“It is not a reportage but a reconstruction….”
-Fabrice Monteiro, on his Signares series
How much force does a camera hold? Africa is a continent known for photo “ops”–as seen in post cards, historic portraits and journalism for 200 years. Looking back, this opportunism has also created a backlog of stereotypes and misunderstandings. Contemporary African artists are now shifting the use of this medium. Belgian-Beninese artist Fabrice Monteiro works with Senegalese women to create his images evoking “Signares,” the legendary women who matched beauty with business acumen, and played a surprising role in the Atlantic slave trade. His photographs capture his models in the guise of these elegant and charming women of the past.
Join curator Pam McClusky for “Take Me: Photography by and about Africans,” the first installment of this year’s Members Lecture Series: Curator’s Choice.
October 23, 2013
Plestcheeff Auditorium, first floor, SAM downtown
Signare #1, île de Gorée, 2011, Fabrice Monteiro (Beninese-Belgian, works in Senegal, born 1972), archival digital print, 47 ¼ x 31 ½ in., Gift of the African Art Council and African Art Acquisition Fund, 2013.14, © Fabrice Monteiro. Not currently on view.
One of the great American collections of Minimal and Conceptual art was built by New Yorkers Dorothy and Herbert Vogel. What makes their story so inspiring is that they were able to accomplish this on their modest salaries—Dorothy a librarian and Herbert a postal service employee. The couple had no formal training in art or art history but found themselves drawn to art, frequenting galleries and befriending artists over four decades. They followed Minimal art with particular interest.

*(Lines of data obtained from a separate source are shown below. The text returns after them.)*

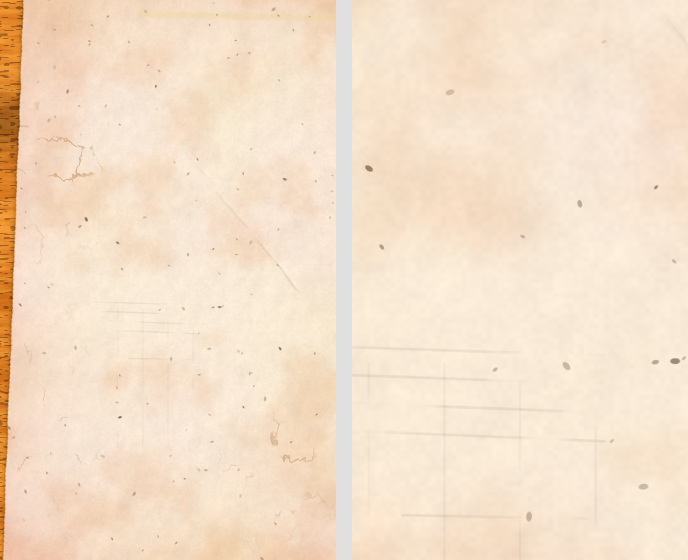
Left, the full canvas; right, a detail of the centre.
This texture is drawn by a Shadertoy shader. Its source:

```glsl
float hash(vec2 p) {
    vec3 q = fract(vec3(p.xyx) * 0.1031);
    q += dot(q, q.yzx + 33.33);
    return fract((q.x + q.y) * q.z);
}

float noise(vec2 p) {
    vec2 i = floor(p), f = fract(p);
    f = f * f * (3.0 - 2.0 * f);
    return mix(mix(hash(i), hash(i + vec2(1, 0)), f.x),
               mix(hash(i + vec2(0, 1)), hash(i + vec2(1, 1)), f.x), f.y);
}

float fbm(vec2 p) {
    float sum = 0.0, amp = 0.52;
    for (int i = 0; i < 5; i++) {
        sum += amp * noise(p);
        p = mat2(1.6, 1.2, -1.2, 1.6) * p + 17.3;
        amp *= 0.5;
    }
    return sum;
}

// Soft round patch, 1 at the centre
float blob(vec2 p, vec2 centre, vec2 size) {
    vec2 q = (p - centre) / size;
    return exp(-dot(q, q));
}

// Thin stroke between two points
float stroke(vec2 p, vec2 a, vec2 b, float halfWidth, float px) {
    vec2 ab = b - a;
    float d = length(p - a - ab * clamp(dot(p - a, ab) / dot(ab, ab), 0.0, 1.0));
    return 1.0 - smoothstep(halfWidth - px * 0.5, halfWidth + px, d);
}

// Sparse dark flecks, stretched and turned at random
float flecks(vec2 p, float cells, float share, float px) {
    vec2 id = floor(p * cells);
    if (hash(id + 3.7) > share) return 0.0;
    vec2 centre = (id + 0.25 + 0.5 * vec2(hash(id + 11.0), hash(id + 29.0))) / cells;
    float a = 6.28 * hash(id + 41.0);
    vec2 q = mat2(cos(a), -sin(a), sin(a), cos(a)) * (p - centre);
    q.x *= 0.6;
    float r = mix(0.0007, 0.002, pow(hash(id + 53.0), 3.0));
    return (1.0 - smoothstep(r - px * 0.5, r + px, length(q))) * (0.3 + 0.7 * hash(id + 67.0));
}

vec3 wood(vec2 p) {
    float grain = fbm(vec2(p.x * 22.0, p.y * 150.0));
    float band = fbm(vec2(p.x * 6.0, p.y * 13.0 + 4.0));
    vec3 c = mix(vec3(0.80, 0.42, 0.09), vec3(0.97, 0.62, 0.22), smoothstep(0.2, 0.75, 0.5 * (grain + band)));
    c *= 1.0 - 0.28 * blob(p, vec2(0.0, 0.78), vec2(0.1, 0.05));
    float pores = smoothstep(0.66, 0.82, noise(vec2(p.x * 90.0, p.y * 420.0)));
    return c * (1.0 - 0.3 * pores);
}

vec3 paper(vec2 p, float d, float right, float px) {
    // Ageing that gathers along the borders
    float cloud = fbm(p * 6.0 + 2.0);
    float wear = 0.52 * exp(-d / 0.075) + 0.34 * exp(-(1.0 - p.y) / 0.09)
               + 0.36 * exp(-p.y / 0.12) + 0.16 * exp(-(right - p.x) / 0.07);
    float stain = wear * (0.15 + 1.5 * cloud) + 0.4 * smoothstep(0.5, 0.8, fbm(p * 9.0 + 31.0));
    stain += 0.35 * blob(p, vec2(0.11, 0.94), vec2(0.06, 0.07)) * (0.3 + cloud);
    stain += 0.32 * blob(p, vec2(0.42, 0.86), vec2(0.04, 0.05)) * (0.2 + cloud);
    stain += 0.25 * blob(p, vec2(0.52, 0.17), vec2(0.09, 0.08)) * cloud;
    vec3 c = mix(vec3(0.977, 0.92, 0.852), vec3(0.925, 0.765, 0.625), clamp(stain, 0.0, 1.0));

    // Rosy and yellowish drifts
    float tint = fbm(p * 5.0 + 71.0) - 0.5;
    c += tint * vec3(0.0, -0.025, 0.045);
    c += 0.018 * exp(-d / 0.06) * vec3(0.3, -0.4, 0.9);

    // Crumpled relief and fine tooth
    vec2 slope = vec2(p.x * 19.0 + 2.0 * cloud, p.y * 13.0);
    float relief = fbm(slope) - fbm(slope + vec2(0.12, -0.1));
    c *= 1.0 + 0.10 * relief + 0.024 * (noise(p * 330.0) - 0.5) + 0.035 * (fbm(p * 70.0) - 0.5);

    // Diagonal fold
    float bend = 0.78 - 1.18 * (p.x - 0.28) + 0.035 * (fbm(p * 11.0) - 0.5);
    float fold = (p.y - bend) * 0.65;
    float along = smoothstep(0.27, 0.5, p.x) * smoothstep(0.3, 0.55, noise(p * 24.0));
    c *= 1.0 - along * (0.10 * exp(-abs(fold) / 0.0016) - 0.025 * exp(-abs(fold - 0.005) / 0.004));

    // Winding brown scratches in worn patches
    float patches = blob(p, vec2(0.13, 0.7), vec2(0.06, 0.1)) + blob(p, vec2(0.5, 0.17), vec2(0.09, 0.1))
                  + 0.6 * blob(p, vec2(0.11, 0.23), vec2(0.08, 0.1)) + 0.6 * exp(-d / 0.06);
    float vein = abs(fbm(p * vec2(19.0, 14.0) + 8.0) - 0.5);
    float scratch = (1.0 - smoothstep(0.004, 0.022, vein)) * smoothstep(0.5, 0.68, noise(p * 27.0 + 5.0));
    c = mix(c, vec3(0.74, 0.55, 0.36), 0.5 * scratch * min(patches, 1.0));

    // Ghostly ruled lines
    float ruled = 0.0;
    for (int i = 0; i < 4; i++) {
        float k = float(i);
        ruled += stroke(p, vec2(0.17 + 0.012 * k, 0.461 - 0.017 * k), vec2(0.35, 0.455 - 0.017 * k), 0.0007, px);
        ruled += 0.6 * stroke(p, vec2(0.21 + 0.045 * k, 0.2), vec2(0.21 + 0.045 * k, 0.45), 0.0006, px);
    }
    ruled += stroke(p, vec2(0.23, 0.36), vec2(0.34, 0.358), 0.0007, px);
    c *= 1.0 - 0.06 * ruled * smoothstep(0.25, 0.6, noise(p * 38.0));
    c = mix(c, vec3(0.93, 0.84, 0.63), 0.45 * stroke(p, vec2(0.25, 0.975), vec2(right, 0.968), 0.004, 0.006));

    // Flecks of dirt
    float dirt = max(flecks(p, 17.0, 0.2, px), 0.6 * flecks(p + 5.3, 42.0, 0.1, px));
    return mix(c, vec3(0.33, 0.23, 0.15), 0.75 * dirt);
}

void mainImage(out vec4 fragColor, in vec2 fragCoord) {
    vec2 p = fragCoord / iResolution.y;
    float px = 1.0 / iResolution.y;

    // Slanted left margin with tiny teeth
    float teeth = 0.0016 * abs(fract(p.y * 120.0) - 0.5) + 0.0025 * (noise(vec2(p.y * 45.0, 2.0)) - 0.5);
    float d = p.x - (0.004 + 0.038 * p.y + teeth);

    vec3 sheet = paper(p, max(d, 0.0), iResolution.x * px, px);
    vec3 table = wood(p) * (1.0 - 0.3 * exp(min(d, 0.0) / 0.003));
    fragColor = vec4(clamp(mix(table, sheet, smoothstep(-px, px, d)), 0.0, 1.0), 1.0);
}
```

In addition to giving more than 1000 works of art to the National Gallery of Art in Washington, DC, the Vogels distributed fifty works from their collection to one museum in each of the fifty states of the United States. The Seattle Art Museum is honored to be the recipient in the State of Washington.
The Vogel collection remains on view at the Seattle Art Museum until Sunday, 27 October.